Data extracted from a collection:
Content starts

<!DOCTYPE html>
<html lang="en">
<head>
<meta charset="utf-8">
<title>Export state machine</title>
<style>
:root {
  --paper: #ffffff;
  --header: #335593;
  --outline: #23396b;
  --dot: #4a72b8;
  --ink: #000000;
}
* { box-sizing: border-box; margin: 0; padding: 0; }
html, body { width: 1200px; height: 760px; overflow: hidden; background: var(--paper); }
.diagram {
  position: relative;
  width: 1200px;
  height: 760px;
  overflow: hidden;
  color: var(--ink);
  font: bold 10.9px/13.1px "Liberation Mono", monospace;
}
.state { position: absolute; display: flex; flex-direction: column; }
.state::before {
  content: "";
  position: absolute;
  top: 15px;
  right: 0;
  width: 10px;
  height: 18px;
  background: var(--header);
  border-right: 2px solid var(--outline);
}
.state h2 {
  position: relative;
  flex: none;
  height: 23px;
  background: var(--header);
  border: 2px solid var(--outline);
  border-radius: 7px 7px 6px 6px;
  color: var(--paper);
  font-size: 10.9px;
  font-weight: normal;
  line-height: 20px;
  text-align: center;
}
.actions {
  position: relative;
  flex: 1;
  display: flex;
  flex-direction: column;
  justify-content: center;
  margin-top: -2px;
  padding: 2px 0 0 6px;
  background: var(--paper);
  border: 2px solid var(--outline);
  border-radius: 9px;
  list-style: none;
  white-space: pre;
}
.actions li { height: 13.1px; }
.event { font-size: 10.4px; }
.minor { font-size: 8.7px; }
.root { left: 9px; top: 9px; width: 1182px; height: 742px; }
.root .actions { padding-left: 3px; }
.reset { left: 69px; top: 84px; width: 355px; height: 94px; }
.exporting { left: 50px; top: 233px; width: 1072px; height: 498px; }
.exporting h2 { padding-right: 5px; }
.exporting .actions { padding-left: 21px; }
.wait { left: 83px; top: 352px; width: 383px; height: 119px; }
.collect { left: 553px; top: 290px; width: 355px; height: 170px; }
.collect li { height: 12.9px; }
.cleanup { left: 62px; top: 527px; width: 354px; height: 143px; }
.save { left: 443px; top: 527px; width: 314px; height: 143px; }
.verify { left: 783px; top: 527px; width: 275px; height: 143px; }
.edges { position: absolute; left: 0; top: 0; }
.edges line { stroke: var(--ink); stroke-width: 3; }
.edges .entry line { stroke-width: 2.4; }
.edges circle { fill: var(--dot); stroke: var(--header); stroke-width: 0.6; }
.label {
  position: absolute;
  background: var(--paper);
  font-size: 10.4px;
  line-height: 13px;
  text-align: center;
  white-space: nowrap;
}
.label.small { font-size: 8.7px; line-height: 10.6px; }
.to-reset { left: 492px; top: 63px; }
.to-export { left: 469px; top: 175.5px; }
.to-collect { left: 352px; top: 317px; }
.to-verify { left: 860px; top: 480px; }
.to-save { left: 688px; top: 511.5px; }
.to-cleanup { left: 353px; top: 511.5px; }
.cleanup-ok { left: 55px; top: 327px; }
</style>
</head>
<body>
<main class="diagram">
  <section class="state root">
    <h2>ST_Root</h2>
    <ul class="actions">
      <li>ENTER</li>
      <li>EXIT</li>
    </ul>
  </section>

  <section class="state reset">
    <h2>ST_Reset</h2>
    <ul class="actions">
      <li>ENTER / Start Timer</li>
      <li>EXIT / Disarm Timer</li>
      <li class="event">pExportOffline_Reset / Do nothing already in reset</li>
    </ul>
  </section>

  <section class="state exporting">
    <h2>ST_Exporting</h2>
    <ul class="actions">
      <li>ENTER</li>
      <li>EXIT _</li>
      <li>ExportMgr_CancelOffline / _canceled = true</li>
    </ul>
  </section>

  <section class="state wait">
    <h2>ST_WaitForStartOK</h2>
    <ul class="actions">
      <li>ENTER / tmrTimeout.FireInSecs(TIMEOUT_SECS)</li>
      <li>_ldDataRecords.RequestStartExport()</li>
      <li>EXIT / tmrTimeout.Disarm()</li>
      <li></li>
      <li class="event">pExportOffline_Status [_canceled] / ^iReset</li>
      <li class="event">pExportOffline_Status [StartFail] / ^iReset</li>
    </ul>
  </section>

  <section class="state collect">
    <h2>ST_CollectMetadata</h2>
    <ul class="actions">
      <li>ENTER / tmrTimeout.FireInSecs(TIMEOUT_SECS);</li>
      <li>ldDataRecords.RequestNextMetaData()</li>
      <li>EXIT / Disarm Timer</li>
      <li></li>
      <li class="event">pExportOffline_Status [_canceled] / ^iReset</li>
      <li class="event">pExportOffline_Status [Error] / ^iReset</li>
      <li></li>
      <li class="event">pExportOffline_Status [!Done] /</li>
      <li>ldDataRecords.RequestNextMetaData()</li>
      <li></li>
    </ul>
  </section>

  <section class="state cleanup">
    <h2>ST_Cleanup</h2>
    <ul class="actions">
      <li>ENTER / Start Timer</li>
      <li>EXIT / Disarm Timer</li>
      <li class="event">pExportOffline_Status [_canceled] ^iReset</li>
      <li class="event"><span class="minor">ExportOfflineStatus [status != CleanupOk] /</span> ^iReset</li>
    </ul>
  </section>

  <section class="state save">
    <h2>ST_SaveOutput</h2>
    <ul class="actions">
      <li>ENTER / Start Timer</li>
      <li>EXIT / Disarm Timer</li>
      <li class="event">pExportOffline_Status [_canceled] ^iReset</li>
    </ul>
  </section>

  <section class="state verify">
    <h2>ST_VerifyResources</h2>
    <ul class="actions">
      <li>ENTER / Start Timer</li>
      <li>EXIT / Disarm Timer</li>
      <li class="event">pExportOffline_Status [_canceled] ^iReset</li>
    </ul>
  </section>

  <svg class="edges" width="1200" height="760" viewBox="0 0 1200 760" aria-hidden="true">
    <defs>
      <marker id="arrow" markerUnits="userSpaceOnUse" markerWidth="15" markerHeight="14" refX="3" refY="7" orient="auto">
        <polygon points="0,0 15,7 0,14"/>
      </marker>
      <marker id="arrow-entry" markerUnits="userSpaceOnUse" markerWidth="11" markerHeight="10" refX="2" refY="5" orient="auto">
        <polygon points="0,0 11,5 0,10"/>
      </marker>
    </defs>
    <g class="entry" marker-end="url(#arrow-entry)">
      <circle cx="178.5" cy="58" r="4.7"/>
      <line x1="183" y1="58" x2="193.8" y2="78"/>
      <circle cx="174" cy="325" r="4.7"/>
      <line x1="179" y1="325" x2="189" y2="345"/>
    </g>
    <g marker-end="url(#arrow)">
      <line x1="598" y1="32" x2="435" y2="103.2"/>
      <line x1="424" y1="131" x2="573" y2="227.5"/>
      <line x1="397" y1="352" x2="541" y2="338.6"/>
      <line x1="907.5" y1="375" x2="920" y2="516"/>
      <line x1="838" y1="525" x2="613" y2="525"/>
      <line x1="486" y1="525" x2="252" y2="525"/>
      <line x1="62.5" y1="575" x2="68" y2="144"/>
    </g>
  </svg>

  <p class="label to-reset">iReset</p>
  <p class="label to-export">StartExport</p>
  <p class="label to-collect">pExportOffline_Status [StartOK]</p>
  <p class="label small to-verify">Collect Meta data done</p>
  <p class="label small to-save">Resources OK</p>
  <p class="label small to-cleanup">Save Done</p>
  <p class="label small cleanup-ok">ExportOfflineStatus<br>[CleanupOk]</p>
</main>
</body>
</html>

Content ends

### Task brief
Could you reproduce all of the entries exactly as they appear?

### Exercise answer
<!DOCTYPE html>
<html lang="en">
<head>
<meta charset="utf-8">
<title>Export state machine</title>
<style>
:root {
  --paper: #ffffff;
  --header: #335593;
  --outline: #23396b;
  --dot: #4a72b8;
  --ink: #000000;
}
* { box-sizing: border-box; margin: 0; padding: 0; }
html, body { width: 1200px; height: 760px; overflow: hidden; background: var(--paper); }
.diagram {
  position: relative;
  width: 1200px;
  height: 760px;
  overflow: hidden;
  color: var(--ink);
  font: bold 10.9px/13.1px "Liberation Mono", monospace;
}
.state { position: absolute; display: flex; flex-direction: column; }
.state::before {
  content: "";
  position: absolute;
  top: 15px;
  right: 0;
  width: 10px;
  height: 18px;
  background: var(--header);
  border-right: 2px solid var(--outline);
}
.state h2 {
  position: relative;
  flex: none;
  height: 23px;
  background: var(--header);
  border: 2px solid var(--outline);
  border-radius: 7px 7px 6px 6px;
  color: var(--paper);
  font-size: 10.9px;
  font-weight: normal;
  line-height: 20px;
  text-align: center;
}
.actions {
  position: relative;
  flex: 1;
  display: flex;
  flex-direction: column;
  justify-content: center;
  margin-top: -2px;
  padding: 2px 0 0 6px;
  background: var(--paper);
  border: 2px solid var(--outline);
  border-radius: 9px;
  list-style: none;
  white-space: pre;
}
.actions li { height: 13.1px; }
.event { font-size: 10.4px; }
.minor { font-size: 8.7px; }
.root { left: 9px; top: 9px; width: 1182px; height: 742px; }
.root .actions { padding-left: 3px; }
.reset { left: 69px; top: 84px; width: 355px; height: 94px; }
.exporting { left: 50px; top: 233px; width: 1072px; height: 498px; }
.exporting h2 { padding-right: 5px; }
.exporting .actions { padding-left: 21px; }
.wait { left: 83px; top: 352px; width: 383px; height: 119px; }
.collect { left: 553px; top: 290px; width: 355px; height: 170px; }
.collect li { height: 12.9px; }
.cleanup { left: 62px; top: 527px; width: 354px; height: 143px; }
.save { left: 443px; top: 527px; width: 314px; height: 143px; }
.verify { left: 783px; top: 527px; width: 275px; height: 143px; }
.edges { position: absolute; left: 0; top: 0; }
.edges line { stroke: var(--ink); stroke-width: 3; }
.edges .entry line { stroke-width: 2.4; }
.edges circle { fill: var(--dot); stroke: var(--header); stroke-width: 0.6; }
.label {
  position: absolute;
  background: var(--paper);
  font-size: 10.4px;
  line-height: 13px;
  text-align: center;
  white-space: nowrap;
}
.label.small { font-size: 8.7px; line-height: 10.6px; }
.to-reset { left: 492px; top: 63px; }
.to-export { left: 469px; top: 175.5px; }
.to-collect { left: 352px; top: 317px; }
.to-verify { left: 860px; top: 480px; }
.to-save { left: 688px; top: 511.5px; }
.to-cleanup { left: 353px; top: 511.5px; }
.cleanup-ok { left: 55px; top: 327px; }
</style>
</head>
<body>
<main class="diagram">
  <section class="state root">
    <h2>ST_Root</h2>
    <ul class="actions">
      <li>ENTER</li>
      <li>EXIT</li>
    </ul>
  </section>

  <section class="state reset">
    <h2>ST_Reset</h2>
    <ul class="actions">
      <li>ENTER / Start Timer</li>
      <li>EXIT / Disarm Timer</li>
      <li class="event">pExportOffline_Reset / Do nothing already in reset</li>
    </ul>
  </section>

  <section class="state exporting">
    <h2>ST_Exporting</h2>
    <ul class="actions">
      <li>ENTER</li>
      <li>EXIT _</li>
      <li>ExportMgr_CancelOffline / _canceled = true</li>
    </ul>
  </section>

  <section class="state wait">
    <h2>ST_WaitForStartOK</h2>
    <ul class="actions">
      <li>ENTER / tmrTimeout.FireInSecs(TIMEOUT_SECS)</li>
      <li>_ldDataRecords.RequestStartExport()</li>
      <li>EXIT / tmrTimeout.Disarm()</li>
      <li></li>
      <li class="event">pExportOffline_Status [_canceled] / ^iReset</li>
      <li class="event">pExportOffline_Status [StartFail] / ^iReset</li>
    </ul>
  </section>

  <section class="state collect">
    <h2>ST_CollectMetadata</h2>
    <ul class="actions">
      <li>ENTER / tmrTimeout.FireInSecs(TIMEOUT_SECS);</li>
      <li>ldDataRecords.RequestNextMetaData()</li>
      <li>EXIT / Disarm Timer</li>
      <li></li>
      <li class="event">pExportOffline_Status [_canceled] / ^iReset</li>
      <li class="event">pExportOffline_Status [Error] / ^iReset</li>
      <li></li>
      <li class="event">pExportOffline_Status [!Done] /</li>
      <li>ldDataRecords.RequestNextMetaData()</li>
      <li></li>
    </ul>
  </section>

  <section class="state cleanup">
    <h2>ST_Cleanup</h2>
    <ul class="actions">
      <li>ENTER / Start Timer</li>
      <li>EXIT / Disarm Timer</li>
      <li class="event">pExportOffline_Status [_canceled] ^iReset</li>
      <li class="event"><span class="minor">ExportOfflineStatus [status != CleanupOk] /</span> ^iReset</li>
    </ul>
  </section>

  <section class="state save">
    <h2>ST_SaveOutput</h2>
    <ul class="actions">
      <li>ENTER / Start Timer</li>
      <li>EXIT / Disarm Timer</li>
      <li class="event">pExportOffline_Status [_canceled] ^iReset</li>
    </ul>
  </section>

  <section class="state verify">
    <h2>ST_VerifyResources</h2>
    <ul class="actions">
      <li>ENTER / Start Timer</li>
      <li>EXIT / Disarm Timer</li>
      <li class="event">pExportOffline_Status [_canceled] ^iReset</li>
    </ul>
  </section>

  <svg class="edges" width="1200" height="760" viewBox="0 0 1200 760" aria-hidden="true">
    <defs>
      <marker id="arrow" markerUnits="userSpaceOnUse" markerWidth="15" markerHeight="14" refX="3" refY="7" orient="auto">
        <polygon points="0,0 15,7 0,14"/>
      </marker>
      <marker id="arrow-entry" markerUnits="userSpaceOnUse" markerWidth="11" markerHeight="10" refX="2" refY="5" orient="auto">
        <polygon points="0,0 11,5 0,10"/>
      </marker>
    </defs>
    <g class="entry" marker-end="url(#arrow-entry)">
      <circle cx="178.5" cy="58" r="4.7"/>
      <line x1="183" y1="58" x2="193.8" y2="78"/>
      <circle cx="174" cy="325" r="4.7"/>
      <line x1="179" y1="325" x2="189" y2="345"/>
    </g>
    <g marker-end="url(#arrow)">
      <line x1="598" y1="32" x2="435" y2="103.2"/>
      <line x1="424" y1="131" x2="573" y2="227.5"/>
      <line x1="397" y1="352" x2="541" y2="338.6"/>
      <line x1="907.5" y1="375" x2="920" y2="516"/>
      <line x1="838" y1="525" x2="613" y2="525"/>
      <line x1="486" y1="525" x2="252" y2="525"/>
      <line x1="62.5" y1="575" x2="68" y2="144"/>
    </g>
  </svg>

  <p class="label to-reset">iReset</p>
  <p class="label to-export">StartExport</p>
  <p class="label to-collect">pExportOffline_Status [StartOK]</p>
  <p class="label small to-verify">Collect Meta data done</p>
  <p class="label small to-save">Resources OK</p>
  <p class="label small to-cleanup">Save Done</p>
  <p class="label small cleanup-ok">ExportOfflineStatus<br>[CleanupOk]</p>
</main>
</body>
</html>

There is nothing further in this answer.